**Records to process**
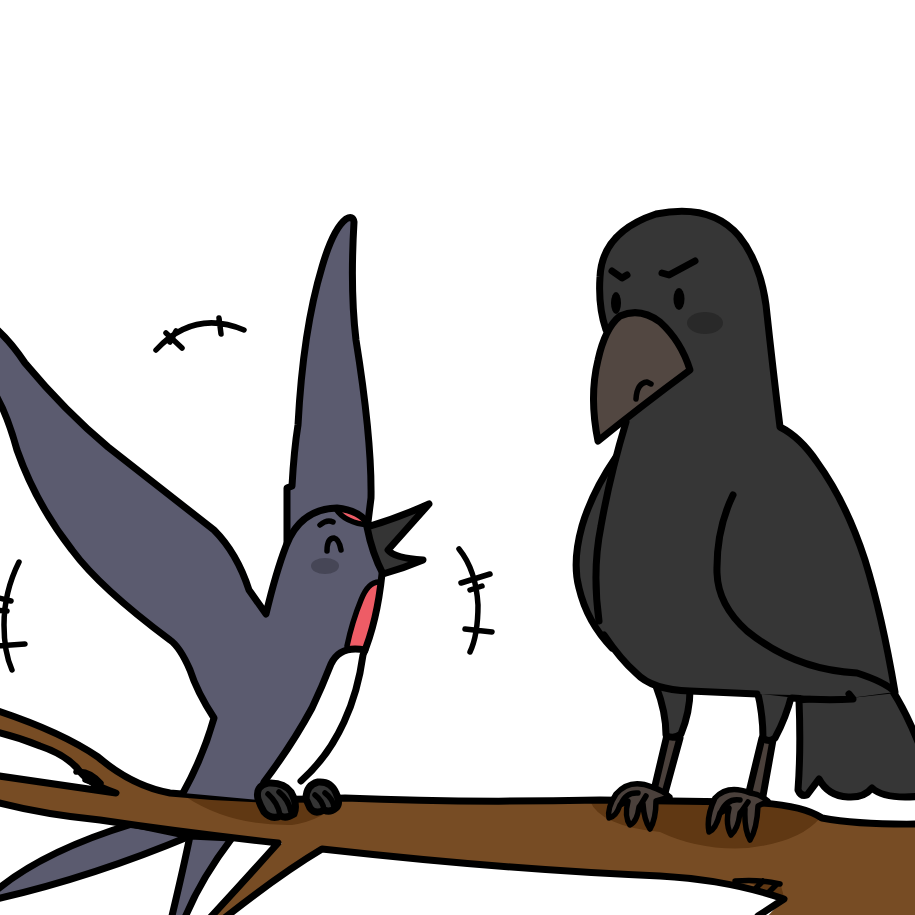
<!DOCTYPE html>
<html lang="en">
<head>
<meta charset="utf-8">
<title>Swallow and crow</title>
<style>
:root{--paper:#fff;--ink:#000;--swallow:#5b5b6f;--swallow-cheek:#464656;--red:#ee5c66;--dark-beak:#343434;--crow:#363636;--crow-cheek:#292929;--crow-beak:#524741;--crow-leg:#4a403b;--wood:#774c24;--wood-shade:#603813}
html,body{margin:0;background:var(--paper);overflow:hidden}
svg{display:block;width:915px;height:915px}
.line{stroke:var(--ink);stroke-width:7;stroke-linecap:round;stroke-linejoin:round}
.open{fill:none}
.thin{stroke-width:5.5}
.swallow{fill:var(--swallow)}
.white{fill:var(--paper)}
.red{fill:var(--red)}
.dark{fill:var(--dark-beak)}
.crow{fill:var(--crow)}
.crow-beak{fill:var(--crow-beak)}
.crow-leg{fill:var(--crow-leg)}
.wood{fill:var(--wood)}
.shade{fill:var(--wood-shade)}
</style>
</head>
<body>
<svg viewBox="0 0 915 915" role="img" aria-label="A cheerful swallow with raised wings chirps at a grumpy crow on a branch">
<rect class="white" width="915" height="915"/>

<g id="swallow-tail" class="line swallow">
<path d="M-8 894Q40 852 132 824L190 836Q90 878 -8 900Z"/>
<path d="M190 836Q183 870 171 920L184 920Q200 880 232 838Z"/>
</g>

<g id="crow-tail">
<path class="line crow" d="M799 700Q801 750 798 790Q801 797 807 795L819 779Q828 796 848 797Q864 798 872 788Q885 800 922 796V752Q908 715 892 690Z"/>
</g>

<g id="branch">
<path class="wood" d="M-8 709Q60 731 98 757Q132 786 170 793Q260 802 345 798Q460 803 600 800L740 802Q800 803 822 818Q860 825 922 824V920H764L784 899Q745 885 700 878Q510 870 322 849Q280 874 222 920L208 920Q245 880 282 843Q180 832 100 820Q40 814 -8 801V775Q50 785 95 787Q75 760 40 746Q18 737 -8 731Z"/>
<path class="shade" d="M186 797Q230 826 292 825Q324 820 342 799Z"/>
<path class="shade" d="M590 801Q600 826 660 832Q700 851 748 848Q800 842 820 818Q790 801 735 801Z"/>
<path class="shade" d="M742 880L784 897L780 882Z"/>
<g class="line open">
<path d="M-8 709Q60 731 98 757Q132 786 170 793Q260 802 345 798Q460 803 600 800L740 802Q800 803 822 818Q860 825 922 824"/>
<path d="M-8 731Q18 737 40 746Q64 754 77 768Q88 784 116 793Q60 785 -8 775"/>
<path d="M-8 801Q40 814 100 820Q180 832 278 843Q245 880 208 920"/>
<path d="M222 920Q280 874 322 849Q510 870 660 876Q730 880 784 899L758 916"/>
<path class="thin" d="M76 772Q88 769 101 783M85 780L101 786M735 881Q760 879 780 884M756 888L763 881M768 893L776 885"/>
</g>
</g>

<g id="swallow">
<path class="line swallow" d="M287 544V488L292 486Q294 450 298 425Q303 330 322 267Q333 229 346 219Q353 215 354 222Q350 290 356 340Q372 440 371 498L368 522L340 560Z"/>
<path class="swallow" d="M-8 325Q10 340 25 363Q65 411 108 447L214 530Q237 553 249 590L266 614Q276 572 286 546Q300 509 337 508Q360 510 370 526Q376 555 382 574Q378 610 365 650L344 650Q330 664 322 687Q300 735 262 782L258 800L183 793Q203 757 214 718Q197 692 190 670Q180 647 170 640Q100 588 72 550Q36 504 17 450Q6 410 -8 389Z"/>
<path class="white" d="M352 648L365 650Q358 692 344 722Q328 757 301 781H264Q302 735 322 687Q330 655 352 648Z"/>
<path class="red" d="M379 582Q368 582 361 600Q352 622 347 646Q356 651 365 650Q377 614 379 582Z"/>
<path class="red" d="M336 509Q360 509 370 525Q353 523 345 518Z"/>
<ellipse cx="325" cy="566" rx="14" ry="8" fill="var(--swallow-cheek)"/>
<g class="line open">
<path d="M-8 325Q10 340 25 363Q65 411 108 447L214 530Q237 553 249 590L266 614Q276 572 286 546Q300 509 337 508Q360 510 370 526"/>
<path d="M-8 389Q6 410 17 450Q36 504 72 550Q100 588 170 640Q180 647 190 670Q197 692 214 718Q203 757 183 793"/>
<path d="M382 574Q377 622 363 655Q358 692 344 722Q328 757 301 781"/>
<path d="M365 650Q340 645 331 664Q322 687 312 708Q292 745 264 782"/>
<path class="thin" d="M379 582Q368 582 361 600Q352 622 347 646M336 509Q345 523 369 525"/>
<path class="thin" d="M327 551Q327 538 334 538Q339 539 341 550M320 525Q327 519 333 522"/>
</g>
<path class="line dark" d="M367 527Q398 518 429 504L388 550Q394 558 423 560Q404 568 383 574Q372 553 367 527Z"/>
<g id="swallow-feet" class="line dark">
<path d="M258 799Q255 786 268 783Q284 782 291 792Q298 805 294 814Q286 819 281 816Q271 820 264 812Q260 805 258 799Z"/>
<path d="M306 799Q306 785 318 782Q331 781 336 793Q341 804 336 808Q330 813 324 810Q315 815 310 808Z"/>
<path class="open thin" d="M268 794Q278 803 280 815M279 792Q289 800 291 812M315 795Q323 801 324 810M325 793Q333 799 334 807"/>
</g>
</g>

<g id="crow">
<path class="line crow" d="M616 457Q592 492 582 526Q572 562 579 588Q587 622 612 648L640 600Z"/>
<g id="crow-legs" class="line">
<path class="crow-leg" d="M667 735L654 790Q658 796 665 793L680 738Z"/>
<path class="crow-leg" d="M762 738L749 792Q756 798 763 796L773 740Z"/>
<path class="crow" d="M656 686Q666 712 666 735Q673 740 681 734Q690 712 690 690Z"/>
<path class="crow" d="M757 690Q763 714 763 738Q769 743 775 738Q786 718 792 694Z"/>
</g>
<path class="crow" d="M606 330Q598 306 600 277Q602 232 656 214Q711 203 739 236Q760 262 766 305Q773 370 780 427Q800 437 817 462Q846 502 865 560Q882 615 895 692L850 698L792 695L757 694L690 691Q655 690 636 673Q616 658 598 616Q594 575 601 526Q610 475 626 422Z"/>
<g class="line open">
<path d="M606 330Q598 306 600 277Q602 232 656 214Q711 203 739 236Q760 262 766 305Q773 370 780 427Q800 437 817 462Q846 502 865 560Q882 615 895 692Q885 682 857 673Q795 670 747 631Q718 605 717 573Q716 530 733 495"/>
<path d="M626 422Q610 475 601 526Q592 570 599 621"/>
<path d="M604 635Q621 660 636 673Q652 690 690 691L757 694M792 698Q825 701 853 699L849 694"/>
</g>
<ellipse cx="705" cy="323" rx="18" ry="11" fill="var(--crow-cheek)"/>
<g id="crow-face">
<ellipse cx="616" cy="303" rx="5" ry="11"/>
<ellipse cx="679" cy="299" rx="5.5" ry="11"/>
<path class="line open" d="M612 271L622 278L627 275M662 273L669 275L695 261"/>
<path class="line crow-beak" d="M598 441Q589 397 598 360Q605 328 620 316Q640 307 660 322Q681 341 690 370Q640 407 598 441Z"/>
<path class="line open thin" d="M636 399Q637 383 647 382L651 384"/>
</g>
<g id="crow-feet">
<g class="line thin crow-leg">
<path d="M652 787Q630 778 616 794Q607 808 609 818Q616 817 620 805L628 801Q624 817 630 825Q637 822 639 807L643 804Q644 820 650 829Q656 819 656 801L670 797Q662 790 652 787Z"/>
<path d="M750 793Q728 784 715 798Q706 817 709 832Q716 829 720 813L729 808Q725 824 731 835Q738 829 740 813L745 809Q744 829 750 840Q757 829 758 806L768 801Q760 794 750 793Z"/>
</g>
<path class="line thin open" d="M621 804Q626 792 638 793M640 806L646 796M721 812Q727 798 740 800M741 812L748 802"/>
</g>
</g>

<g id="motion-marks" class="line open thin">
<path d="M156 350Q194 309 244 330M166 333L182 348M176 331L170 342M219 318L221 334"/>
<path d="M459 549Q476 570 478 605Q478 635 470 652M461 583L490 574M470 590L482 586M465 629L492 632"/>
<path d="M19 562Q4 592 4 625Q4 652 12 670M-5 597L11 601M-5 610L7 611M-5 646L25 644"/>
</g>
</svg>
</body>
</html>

--

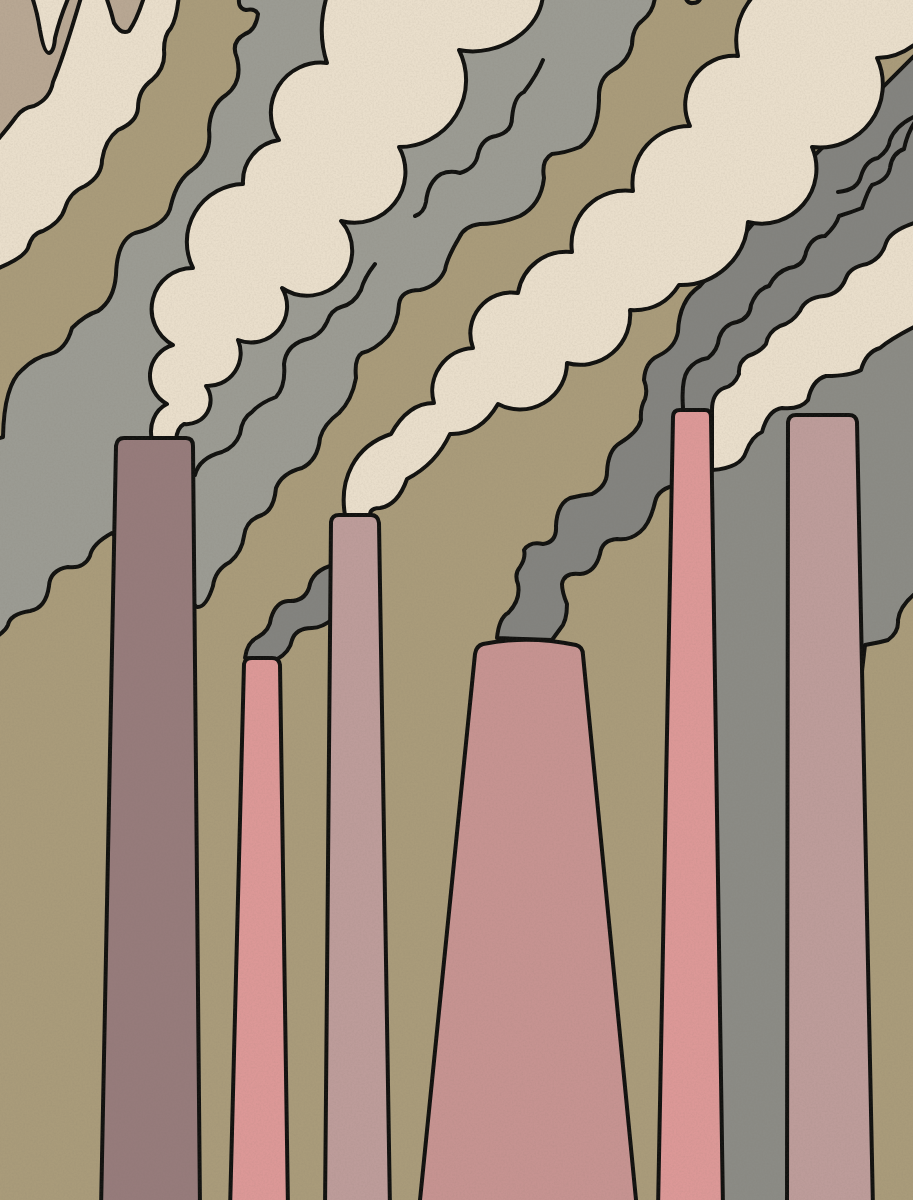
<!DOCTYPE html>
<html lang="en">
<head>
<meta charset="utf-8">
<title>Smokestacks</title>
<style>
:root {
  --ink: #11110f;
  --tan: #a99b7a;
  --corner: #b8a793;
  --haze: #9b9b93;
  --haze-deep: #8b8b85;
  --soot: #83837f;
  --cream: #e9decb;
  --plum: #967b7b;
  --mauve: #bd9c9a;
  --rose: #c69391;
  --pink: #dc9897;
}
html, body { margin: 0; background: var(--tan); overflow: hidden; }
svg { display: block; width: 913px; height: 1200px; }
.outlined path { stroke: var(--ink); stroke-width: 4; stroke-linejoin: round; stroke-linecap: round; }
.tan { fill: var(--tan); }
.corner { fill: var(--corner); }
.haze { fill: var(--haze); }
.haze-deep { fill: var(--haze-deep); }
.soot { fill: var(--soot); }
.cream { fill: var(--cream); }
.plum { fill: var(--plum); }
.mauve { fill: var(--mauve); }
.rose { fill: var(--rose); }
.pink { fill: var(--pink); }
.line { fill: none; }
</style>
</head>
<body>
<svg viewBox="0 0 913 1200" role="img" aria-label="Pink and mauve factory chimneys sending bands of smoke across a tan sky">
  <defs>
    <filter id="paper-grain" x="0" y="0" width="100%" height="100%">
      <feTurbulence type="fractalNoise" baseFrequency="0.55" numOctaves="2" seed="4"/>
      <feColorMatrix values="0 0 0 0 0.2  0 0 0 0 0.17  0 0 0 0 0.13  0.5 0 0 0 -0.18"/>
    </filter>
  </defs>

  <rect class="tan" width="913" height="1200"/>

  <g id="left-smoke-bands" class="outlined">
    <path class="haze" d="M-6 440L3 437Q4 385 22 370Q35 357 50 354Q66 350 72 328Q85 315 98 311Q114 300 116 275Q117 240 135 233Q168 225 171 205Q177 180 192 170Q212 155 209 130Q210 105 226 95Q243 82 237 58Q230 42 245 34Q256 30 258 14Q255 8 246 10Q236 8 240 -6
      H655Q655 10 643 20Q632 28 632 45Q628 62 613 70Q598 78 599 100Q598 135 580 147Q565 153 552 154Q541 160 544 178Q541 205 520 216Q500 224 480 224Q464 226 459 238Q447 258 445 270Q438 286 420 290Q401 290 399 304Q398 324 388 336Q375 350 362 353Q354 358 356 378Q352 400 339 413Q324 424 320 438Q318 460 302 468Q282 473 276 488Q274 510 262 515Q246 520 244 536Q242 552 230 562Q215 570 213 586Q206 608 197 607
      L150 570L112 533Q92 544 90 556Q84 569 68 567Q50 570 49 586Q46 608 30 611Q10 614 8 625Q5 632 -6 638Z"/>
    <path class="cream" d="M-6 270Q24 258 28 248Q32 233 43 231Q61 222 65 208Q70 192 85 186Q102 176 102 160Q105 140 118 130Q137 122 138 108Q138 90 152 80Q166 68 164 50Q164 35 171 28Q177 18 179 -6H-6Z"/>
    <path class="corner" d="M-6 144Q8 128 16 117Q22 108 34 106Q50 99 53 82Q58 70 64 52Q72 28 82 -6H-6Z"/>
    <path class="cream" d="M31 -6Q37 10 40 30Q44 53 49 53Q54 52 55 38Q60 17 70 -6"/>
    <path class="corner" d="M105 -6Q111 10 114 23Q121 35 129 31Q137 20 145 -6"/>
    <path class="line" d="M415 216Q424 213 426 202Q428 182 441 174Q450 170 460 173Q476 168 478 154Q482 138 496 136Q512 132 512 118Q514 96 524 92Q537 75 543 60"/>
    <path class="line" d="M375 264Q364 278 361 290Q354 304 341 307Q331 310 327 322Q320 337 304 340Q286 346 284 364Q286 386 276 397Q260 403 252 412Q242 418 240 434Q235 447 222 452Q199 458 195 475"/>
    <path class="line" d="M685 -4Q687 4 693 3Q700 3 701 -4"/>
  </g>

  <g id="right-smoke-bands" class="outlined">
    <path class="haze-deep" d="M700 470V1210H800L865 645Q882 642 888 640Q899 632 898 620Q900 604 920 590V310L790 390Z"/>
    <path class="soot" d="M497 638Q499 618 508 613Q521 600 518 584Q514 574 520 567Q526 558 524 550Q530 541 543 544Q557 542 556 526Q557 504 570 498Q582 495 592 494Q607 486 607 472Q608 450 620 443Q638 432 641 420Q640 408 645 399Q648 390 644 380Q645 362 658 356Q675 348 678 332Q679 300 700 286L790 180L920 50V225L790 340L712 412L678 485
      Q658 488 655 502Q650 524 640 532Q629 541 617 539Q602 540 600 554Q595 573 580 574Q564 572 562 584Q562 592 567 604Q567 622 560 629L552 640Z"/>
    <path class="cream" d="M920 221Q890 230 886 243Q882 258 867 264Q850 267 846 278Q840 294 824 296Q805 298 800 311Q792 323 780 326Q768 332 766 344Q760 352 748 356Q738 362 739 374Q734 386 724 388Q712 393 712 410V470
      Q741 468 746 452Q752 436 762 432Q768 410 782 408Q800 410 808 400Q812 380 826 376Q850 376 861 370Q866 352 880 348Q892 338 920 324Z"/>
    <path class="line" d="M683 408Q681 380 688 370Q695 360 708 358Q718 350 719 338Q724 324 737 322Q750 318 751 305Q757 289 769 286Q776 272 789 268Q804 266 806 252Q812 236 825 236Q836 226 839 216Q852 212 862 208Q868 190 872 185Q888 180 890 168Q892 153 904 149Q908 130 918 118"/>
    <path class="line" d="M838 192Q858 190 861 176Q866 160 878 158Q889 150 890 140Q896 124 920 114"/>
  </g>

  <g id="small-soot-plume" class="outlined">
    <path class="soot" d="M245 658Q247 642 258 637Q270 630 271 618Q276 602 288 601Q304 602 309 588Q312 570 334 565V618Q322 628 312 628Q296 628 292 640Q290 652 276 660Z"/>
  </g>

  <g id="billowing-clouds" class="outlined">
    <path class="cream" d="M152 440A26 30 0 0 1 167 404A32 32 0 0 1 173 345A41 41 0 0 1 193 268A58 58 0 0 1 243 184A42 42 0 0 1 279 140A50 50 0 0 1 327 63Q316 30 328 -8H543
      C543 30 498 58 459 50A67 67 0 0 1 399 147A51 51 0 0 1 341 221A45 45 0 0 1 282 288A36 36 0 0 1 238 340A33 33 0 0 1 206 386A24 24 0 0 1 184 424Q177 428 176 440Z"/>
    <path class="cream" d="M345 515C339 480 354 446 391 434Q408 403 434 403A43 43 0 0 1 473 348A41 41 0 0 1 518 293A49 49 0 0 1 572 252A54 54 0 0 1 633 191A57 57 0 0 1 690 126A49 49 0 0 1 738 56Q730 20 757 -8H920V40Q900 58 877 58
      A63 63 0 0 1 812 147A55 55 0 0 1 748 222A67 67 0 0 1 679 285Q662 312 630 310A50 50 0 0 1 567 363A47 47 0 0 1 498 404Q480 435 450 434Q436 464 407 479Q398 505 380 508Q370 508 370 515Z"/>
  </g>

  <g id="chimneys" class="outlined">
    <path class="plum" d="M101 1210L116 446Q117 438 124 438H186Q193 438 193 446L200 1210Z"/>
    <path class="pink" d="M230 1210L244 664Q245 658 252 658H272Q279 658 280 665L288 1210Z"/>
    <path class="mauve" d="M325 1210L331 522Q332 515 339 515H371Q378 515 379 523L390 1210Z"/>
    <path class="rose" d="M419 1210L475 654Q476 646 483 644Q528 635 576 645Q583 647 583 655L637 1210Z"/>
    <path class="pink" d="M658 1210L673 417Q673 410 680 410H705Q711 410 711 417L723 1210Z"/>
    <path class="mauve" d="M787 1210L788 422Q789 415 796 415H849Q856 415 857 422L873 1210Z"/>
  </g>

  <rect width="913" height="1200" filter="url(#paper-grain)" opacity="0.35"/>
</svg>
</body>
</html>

**Exercise**
From the material above, copy exactly the lines between the line holding "648L365 650Q358 692" and the line holding "799Q306 785 318", inclusive, and only those.

**Task result**
<path class="white" d="M352 648L365 650Q358 692 344 722Q328 757 301 781H264Q302 735 322 687Q330 655 352 648Z"/>
<path class="red" d="M379 582Q368 582 361 600Q352 622 347 646Q356 651 365 650Q377 614 379 582Z"/>
<path class="red" d="M336 509Q360 509 370 525Q353 523 345 518Z"/>
<ellipse cx="325" cy="566" rx="14" ry="8" fill="var(--swallow-cheek)"/>
<g class="line open">
<path d="M-8 325Q10 340 25 363Q65 411 108 447L214 530Q237 553 249 590L266 614Q276 572 286 546Q300 509 337 508Q360 510 370 526"/>
<path d="M-8 389Q6 410 17 450Q36 504 72 550Q100 588 170 640Q180 647 190 670Q197 692 214 718Q203 757 183 793"/>
<path d="M382 574Q377 622 363 655Q358 692 344 722Q328 757 301 781"/>
<path d="M365 650Q340 645 331 664Q322 687 312 708Q292 745 264 782"/>
<path class="thin" d="M379 582Q368 582 361 600Q352 622 347 646M336 509Q345 523 369 525"/>
<path class="thin" d="M327 551Q327 538 334 538Q339 539 341 550M320 525Q327 519 333 522"/>
</g>
<path class="line dark" d="M367 527Q398 518 429 504L388 550Q394 558 423 560Q404 568 383 574Q372 553 367 527Z"/>
<g id="swallow-feet" class="line dark">
<path d="M258 799Q255 786 268 783Q284 782 291 792Q298 805 294 814Q286 819 281 816Q271 820 264 812Q260 805 258 799Z"/>
<path d="M306 799Q306 785 318 782Q331 781 336 793Q341 804 336 808Q330 813 324 810Q315 815 310 808Z"/>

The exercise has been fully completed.